Arctic (2018): 5 out of 10: A well-acted movie about one man’s struggle after a plane crash in the Arctic.
The Good: Mads Mikkelsen (best known in this household for his role as baddie Le Chiffre in Daniel Craig’s first James Bond outing Casino Royale) is good as the stranded pilot in the arctic. This is very fortunate, as while there are three actors listed in the credits, one is dead and the other is in a coma. (This is barely a spoiler. When you are watching a movie about a man struggling to survive in the Arctic, one can easily suppose that the rescue helicopter that shows up ten minutes into the film will meet an unfortunate end.)
The Bad: You know, for a movie about a guy struggling to survive in the Arctic, he doesn’t seem to struggle all that much. He has shelter from his roomy crashed plane; he has ice fishing; and, despite some frostbitten toes shown early on, he seems in pretty good health. Plus, it is the height of summer. I half expected to see holidaymakers with their tents and their fishing rods every time he crests a new hill.
After the rescue helicopter crashes, he has fresh supplies (The crashed helicopter breaks all Hollywood conventions by not blowing up in a big orange fireball) and a new friend. Well, a lady (Maria Thelma Smáradóttir) who doesn’t speak English and goes in and out of a coma and honestly, whose role could have been played by a store mannequin or a painted volleyball.

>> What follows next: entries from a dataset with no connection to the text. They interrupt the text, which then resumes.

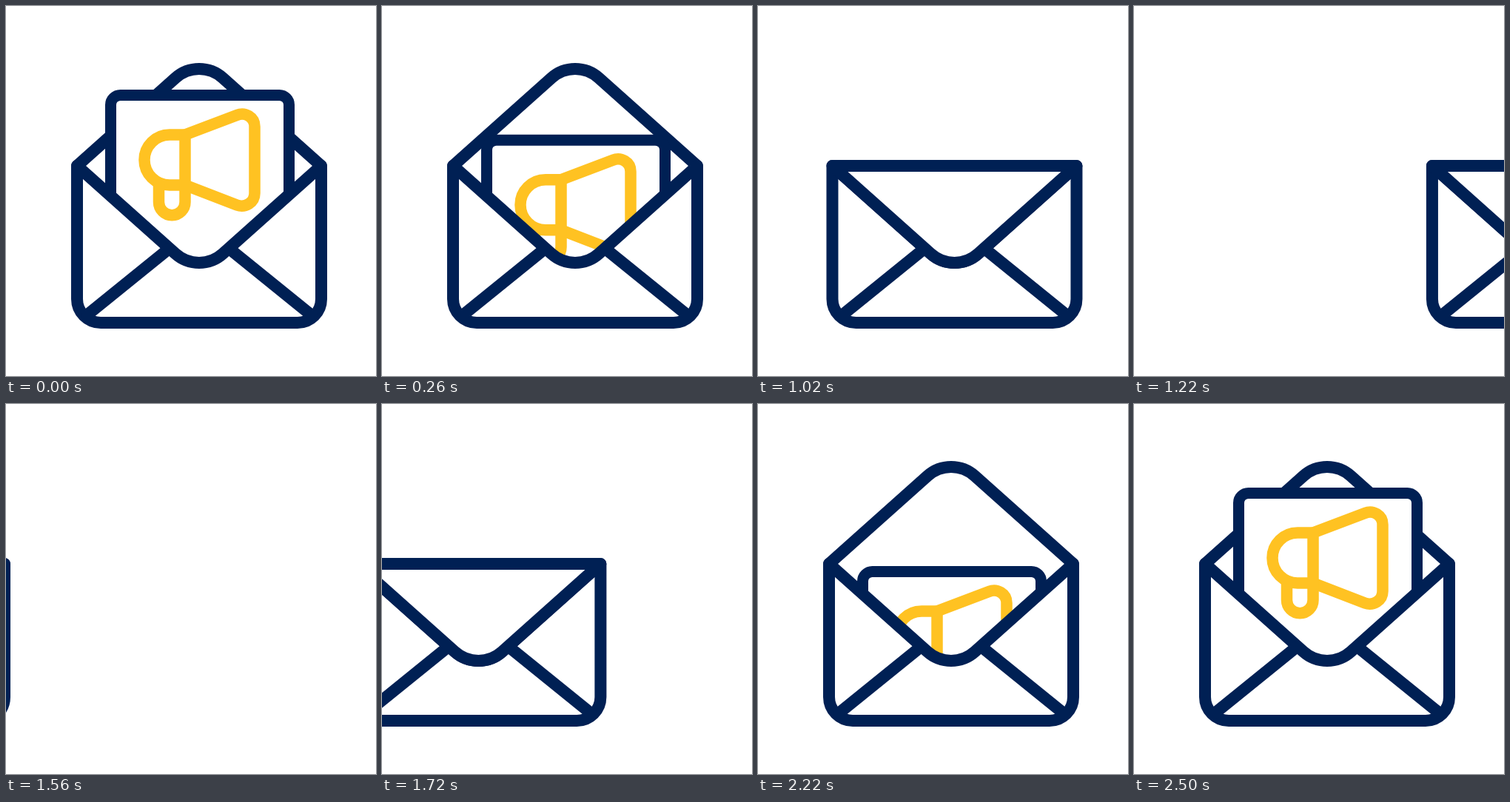
Animation of 500 by 500 pixels, one loop 2680 ms. Source, as an HTML page:

```html
<!DOCTYPE html>
<html lang="en">
<head>
<meta charset="utf-8">
<title>Envelope</title>
<style>
  html, body { margin: 0; width: 100%; height: 100%; overflow: hidden; background: #fff; }
  svg { display: block; width: 100%; height: 100%; }
  path { fill: none; stroke-linecap: round; stroke-linejoin: round; }
  .navy { stroke: #002054; stroke-width: 16; }
  .gold { stroke: #ffc222; stroke-width: 15.5; }
  .paper { fill: #fff; }
  .sheet { stroke-width: 15; }
</style>
</head>
<body>
<svg viewBox="0 0 500 500">
  <g id="envelope">
    <path id="flapBack" class="navy"/>
    <g id="letter">
      <path class="navy paper sheet" d="M141.5 300V133.5a13 13 0 0 1 13-13H369.5a13 13 0 0 1 13 13V300"/>
      <path class="gold" d="M242 242H221a34 34 0 0 1 0-68H242L312 147.5C323 143 336 150 336 163V253C336 266 323 273 312 269L242 242"/>
      <path class="gold" d="M206.5 242V265a17.75 17.75 0 0 0 35.5 0V174"/>
    </g>
    <path id="pocket" class="navy paper"/>
    <path class="navy" d="M109 418L219 329M413 418L303 329"/>
    <path id="flapFront" class="navy paper"/>
  </g>
</svg>
<script>
  const LOOP = 2680, RIM = 216, LETTER_DROP = 114, SLIDE = 468;
  const el = id => document.getElementById(id);

  // Eased progress from 0 to 1 between two times
  const ease = (t, start, end) => {
    const x = Math.min(1, Math.max(0, (t - start) / (end - start)));
    return x * x * (3 - 2 * x);
  };

  // Round-tipped edge along the rim; open = 1 points up, -1 points down
  const flapEdge = open => {
    const y = RIM - 118.7 * open;
    const sweep = open > 0 ? 1 : 0;
    return `M96 ${RIM}L229 ${y}A48 ${48 * Math.abs(open)} 0 0 ${sweep} 293 ${y}L426 ${RIM}`;
  };

  el('pocket').setAttribute('d', flapEdge(-1) + 'V396a32 32 0 0 1-32 32H128a32 32 0 0 1-32-32Z');

  function draw(t) {
    const drop = LETTER_DROP * (ease(t, 0, 500) - ease(t, 2167, 2500));
    const open = 1 - 2 * (ease(t, 503, 843) - ease(t, 1825, 2175));
    const slide = t < 1450
      ? SLIDE * ease(t, 1000, 1365)
      : -SLIDE * (1 - ease(t, 1500, 1839));

    el('letter').setAttribute('transform', `translate(0 ${drop})`);
    el('envelope').setAttribute('transform', `translate(${slide} 0)`);
    el('flapBack').setAttribute('d', open > 0 ? flapEdge(open) : '');
    el('flapFront').setAttribute('d', open > 0 ? '' : flapEdge(open) + 'Z');
  }

  function tick() {
    draw(performance.now() % LOOP);
    requestAnimationFrame(tick);
  }
  tick();
</script>
</body>
</html>
```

There is never a sense that the struggle is going to the next level. The idea of eating the dead pilot never comes up. Why would it? He has plenty of food. I have been on camping trips more dicey than Mads Mikkelsen’s predicament.
The Ugly: A little after the helicopter crash, Mads Mikkelsen decides to go to a Weather station/ Ranger cabin about a day or so north of his crash site. This begs all the questions. First, you just had a helicopter crash from a completely different organization that should at least double the number of rescuers looking for you and with two crash sites basically next to each other, you are much easier to find. (You know, for all the SOSs in the snow and signal fires, you know what really sticks out in the tundra. A plane crash. People will stop and check out the multiple downed aircraft.)
The movie tries to give reasons for leaving (perhaps the coma girl is getting worse and there is a polar bear around that has been eyeing that stash of fish.) But it makes zero sense in reality. Why didn’t he go from the get-go? Why leave now? I mean winter is coming, but the weather is relatively pleasant and heck, you even have that wind-up transponder you were using at the beginning of the film but seemed to have forgotten about (Maybe the polar bear ate it).
In Conclusion: This is a movie you can watch while doing the dishes. You know there is a reason that they gave Tom Hanks a volleyball to talk to in Cast Away. It gives the movie something to be about between the plane crash and the rescue. Artic never seems to grasp this, so Mads spends most of his day silent when there is a perfectly good coma victim to chat up.